The end of 1997 is generally considered the cut-off date for early adopters.

In 1998, Simon Firth described in Salon magazine how many early online diarists were abandoning the form. And yet, he said, "While many of the movement's pioneers may be tired and disillusioned, the genre shows plenty of signs of life -- of blossoming, even, into something remarkable: a new literary form that allows writers to connect with readers in an excitingly new way."

Formation of a community

As diarists (sometimes called escribitionists) began to learn from each other, several Webrings formed to connect the various diaries and journals. The most popular Webring was Open Pages, which started in July 1996 and had 537 members as of 20 October 1998. A community website called Diarist.Net was formed and awarded "The Diarist Awards" quarterly from 1999 through 2004. There were a number of lists of diaries and journals by topic, called "'burbs", which allowed people to find sites that had some correlation to each other.

Mailing lists helped solidify the community. "Collabs" were collaborative projects in which people wrote on given topics and subjects.

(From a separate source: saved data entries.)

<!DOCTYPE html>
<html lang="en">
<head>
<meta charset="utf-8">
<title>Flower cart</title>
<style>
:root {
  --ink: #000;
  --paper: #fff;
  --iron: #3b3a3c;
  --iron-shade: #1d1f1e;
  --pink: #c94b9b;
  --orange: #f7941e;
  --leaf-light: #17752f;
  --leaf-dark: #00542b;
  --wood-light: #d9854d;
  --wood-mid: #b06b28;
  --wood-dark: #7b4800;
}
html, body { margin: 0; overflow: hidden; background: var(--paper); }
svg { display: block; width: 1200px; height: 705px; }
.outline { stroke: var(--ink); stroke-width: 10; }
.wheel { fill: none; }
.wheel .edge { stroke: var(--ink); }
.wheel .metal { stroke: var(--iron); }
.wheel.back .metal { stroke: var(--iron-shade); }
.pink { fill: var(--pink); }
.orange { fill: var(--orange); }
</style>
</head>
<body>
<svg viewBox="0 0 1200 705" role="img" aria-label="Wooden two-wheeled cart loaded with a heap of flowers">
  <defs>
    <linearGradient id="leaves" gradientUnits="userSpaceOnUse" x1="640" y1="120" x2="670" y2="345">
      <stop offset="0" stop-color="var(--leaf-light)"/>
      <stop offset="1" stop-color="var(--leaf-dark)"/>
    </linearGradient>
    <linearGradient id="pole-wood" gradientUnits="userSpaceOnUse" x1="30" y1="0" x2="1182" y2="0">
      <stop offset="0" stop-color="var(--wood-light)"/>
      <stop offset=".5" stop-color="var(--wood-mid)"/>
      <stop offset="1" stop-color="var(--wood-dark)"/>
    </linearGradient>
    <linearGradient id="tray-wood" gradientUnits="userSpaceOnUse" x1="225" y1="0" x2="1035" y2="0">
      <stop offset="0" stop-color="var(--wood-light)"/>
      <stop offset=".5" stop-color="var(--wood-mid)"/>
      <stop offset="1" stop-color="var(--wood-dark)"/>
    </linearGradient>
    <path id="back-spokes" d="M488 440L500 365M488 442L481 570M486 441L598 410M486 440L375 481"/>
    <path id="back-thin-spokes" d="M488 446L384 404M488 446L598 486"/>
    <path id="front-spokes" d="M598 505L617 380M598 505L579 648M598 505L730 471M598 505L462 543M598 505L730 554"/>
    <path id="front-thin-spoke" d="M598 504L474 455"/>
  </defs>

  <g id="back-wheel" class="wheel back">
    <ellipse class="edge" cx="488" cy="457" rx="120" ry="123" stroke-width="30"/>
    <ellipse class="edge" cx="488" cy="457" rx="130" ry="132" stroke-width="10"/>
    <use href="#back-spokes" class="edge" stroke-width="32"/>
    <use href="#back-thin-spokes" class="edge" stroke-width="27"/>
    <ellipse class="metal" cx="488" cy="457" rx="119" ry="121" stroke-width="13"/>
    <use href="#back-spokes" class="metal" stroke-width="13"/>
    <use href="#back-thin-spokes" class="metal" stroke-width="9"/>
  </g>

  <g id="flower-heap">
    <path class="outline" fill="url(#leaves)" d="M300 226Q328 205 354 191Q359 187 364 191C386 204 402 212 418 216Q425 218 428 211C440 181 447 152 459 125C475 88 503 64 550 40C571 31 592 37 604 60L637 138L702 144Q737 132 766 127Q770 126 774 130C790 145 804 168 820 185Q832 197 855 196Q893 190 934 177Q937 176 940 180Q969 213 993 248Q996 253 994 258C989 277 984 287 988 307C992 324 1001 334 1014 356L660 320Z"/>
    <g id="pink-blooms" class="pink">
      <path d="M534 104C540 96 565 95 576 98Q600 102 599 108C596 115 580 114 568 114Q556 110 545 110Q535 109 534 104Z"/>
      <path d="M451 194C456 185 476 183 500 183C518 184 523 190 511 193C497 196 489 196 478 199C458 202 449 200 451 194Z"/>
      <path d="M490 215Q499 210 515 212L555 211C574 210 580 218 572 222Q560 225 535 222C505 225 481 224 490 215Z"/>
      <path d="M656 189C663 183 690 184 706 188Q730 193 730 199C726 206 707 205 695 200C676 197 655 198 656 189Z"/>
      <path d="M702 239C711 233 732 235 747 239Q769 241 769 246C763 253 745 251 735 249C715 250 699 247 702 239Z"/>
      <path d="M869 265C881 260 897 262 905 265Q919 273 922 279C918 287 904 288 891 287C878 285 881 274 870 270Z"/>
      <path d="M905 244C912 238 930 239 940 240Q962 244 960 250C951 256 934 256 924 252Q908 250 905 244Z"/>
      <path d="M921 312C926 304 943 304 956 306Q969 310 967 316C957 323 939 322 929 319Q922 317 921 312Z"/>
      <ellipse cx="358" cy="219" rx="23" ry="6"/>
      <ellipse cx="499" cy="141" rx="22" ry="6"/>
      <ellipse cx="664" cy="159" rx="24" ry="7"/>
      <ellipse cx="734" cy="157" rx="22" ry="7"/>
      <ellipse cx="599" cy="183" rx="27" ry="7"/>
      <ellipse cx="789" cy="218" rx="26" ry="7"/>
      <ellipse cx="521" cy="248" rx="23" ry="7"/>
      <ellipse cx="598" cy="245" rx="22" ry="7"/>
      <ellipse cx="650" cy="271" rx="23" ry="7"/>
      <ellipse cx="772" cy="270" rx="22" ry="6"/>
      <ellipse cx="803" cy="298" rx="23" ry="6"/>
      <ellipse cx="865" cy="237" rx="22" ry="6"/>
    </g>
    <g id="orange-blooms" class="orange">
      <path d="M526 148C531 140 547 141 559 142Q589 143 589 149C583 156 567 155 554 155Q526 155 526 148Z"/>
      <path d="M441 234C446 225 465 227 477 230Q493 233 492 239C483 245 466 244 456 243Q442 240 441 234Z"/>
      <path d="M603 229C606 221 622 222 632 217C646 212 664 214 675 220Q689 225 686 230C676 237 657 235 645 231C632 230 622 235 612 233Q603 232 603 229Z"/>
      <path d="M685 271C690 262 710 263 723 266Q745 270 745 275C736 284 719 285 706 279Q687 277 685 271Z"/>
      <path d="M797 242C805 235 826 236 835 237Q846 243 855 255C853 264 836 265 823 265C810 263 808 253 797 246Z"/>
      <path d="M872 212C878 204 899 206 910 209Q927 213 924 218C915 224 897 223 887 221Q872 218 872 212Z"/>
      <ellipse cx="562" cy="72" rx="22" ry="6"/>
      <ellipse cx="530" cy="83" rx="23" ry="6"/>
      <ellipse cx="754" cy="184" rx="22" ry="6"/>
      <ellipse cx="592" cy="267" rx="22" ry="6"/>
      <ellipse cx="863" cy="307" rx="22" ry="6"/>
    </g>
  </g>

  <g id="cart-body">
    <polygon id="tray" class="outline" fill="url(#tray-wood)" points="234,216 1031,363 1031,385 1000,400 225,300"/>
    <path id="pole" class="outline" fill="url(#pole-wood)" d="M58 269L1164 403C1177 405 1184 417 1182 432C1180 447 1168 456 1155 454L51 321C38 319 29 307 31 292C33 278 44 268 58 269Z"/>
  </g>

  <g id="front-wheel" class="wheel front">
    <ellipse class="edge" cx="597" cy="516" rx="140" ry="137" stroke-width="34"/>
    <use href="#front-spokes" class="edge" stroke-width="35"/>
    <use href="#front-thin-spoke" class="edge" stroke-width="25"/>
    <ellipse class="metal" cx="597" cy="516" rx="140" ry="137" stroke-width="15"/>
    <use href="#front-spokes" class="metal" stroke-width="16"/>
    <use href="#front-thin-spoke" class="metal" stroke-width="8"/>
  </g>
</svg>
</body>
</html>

Some early diaries and journals showcased different emerging internet technologies, including interactive message forums, online stores, RealAudio, RealVideo, live webcams, notify lists, and daily self-photographs.

Today's diaries and journals may feature podcasts, trackBacks, permalinks, blogrolls and a host of other cutting-edge technologies.

LiveJournal is also very popular.


The formation of diary hosting websites such as Open Diary, Diary-X, Xanga, Femmunity and LiveJournal caused an explosive proliferation of online diaries and journals. Today, interactive online diaries, online journals, personal blogs and group blogs are integrated into the daily lives of many teenagers and college students, with communications between friends playing out online. Even fights may be posted in the diaries, with not-so-veiled insults of each other easily readable by all their friends, enemies, and complete strangers.

Personal opinions on experiences and hobbies are very common in the blog world. Blogs have given the opportunity for people to express their views to a mass audience.

In October 2006, the History Matters campaign, a 2006 joint project by the major heritage organizations in England and Wales, conducted the 'One Day In History' project, asking residents of the UK to write an online diary of what they did on 17 October 2006. The diaries were stored at the British Library from November.

References and notes

From Digg

COPENHAGEN: Diary Entry #1

Global Observatory's Kelly O'Neal shares her impressions as the conference moves forward.

Toy Bot Diaries Entry 1

Toy Bot Diaries is a unique robot game that brings a whole new level of excitement to iPhone gaming zone. The game has one cute little robot that moves from one level to another crossing hurdles and collecting data pads. Entry 1 is the primary part of a designed periodic series.

Star Warrior Diary Entry #1

Ive decided to just start a journal about my game Star Warrior on this blog, because it will keep me on the right track. I know a lot of people dont give a fuck about my game and its history but since its a game with a retro feeling (and I am putting a lot [...]

Emo Clown Diary Entry 1 (PIC)

Hes been suffering from depression ever since he discovered is a clown.

From Yahoo Answers

Question:I am starting a diary and need ideas on cool things to put in my first entry. I want to do a thing like where you do a profile of yourself but I want it to be big so I can look back and see all the things that have changed since I started it.

Answers:name, age, date, friends, family, interests, likes and dislikes. add a picture of yourself.

From Youtube

Monticello Diary Entry #1 :And here it is, friends, family, and people who were searching for something else and found this on accident! My video diary of the first missions trip I've ever led all by myself. (Although I had a lot of help from my participants ^_^) Don't take these videos too seriously, though. I don't do serious.

Diary Entry #1: Kevina :pbs.org/mytype2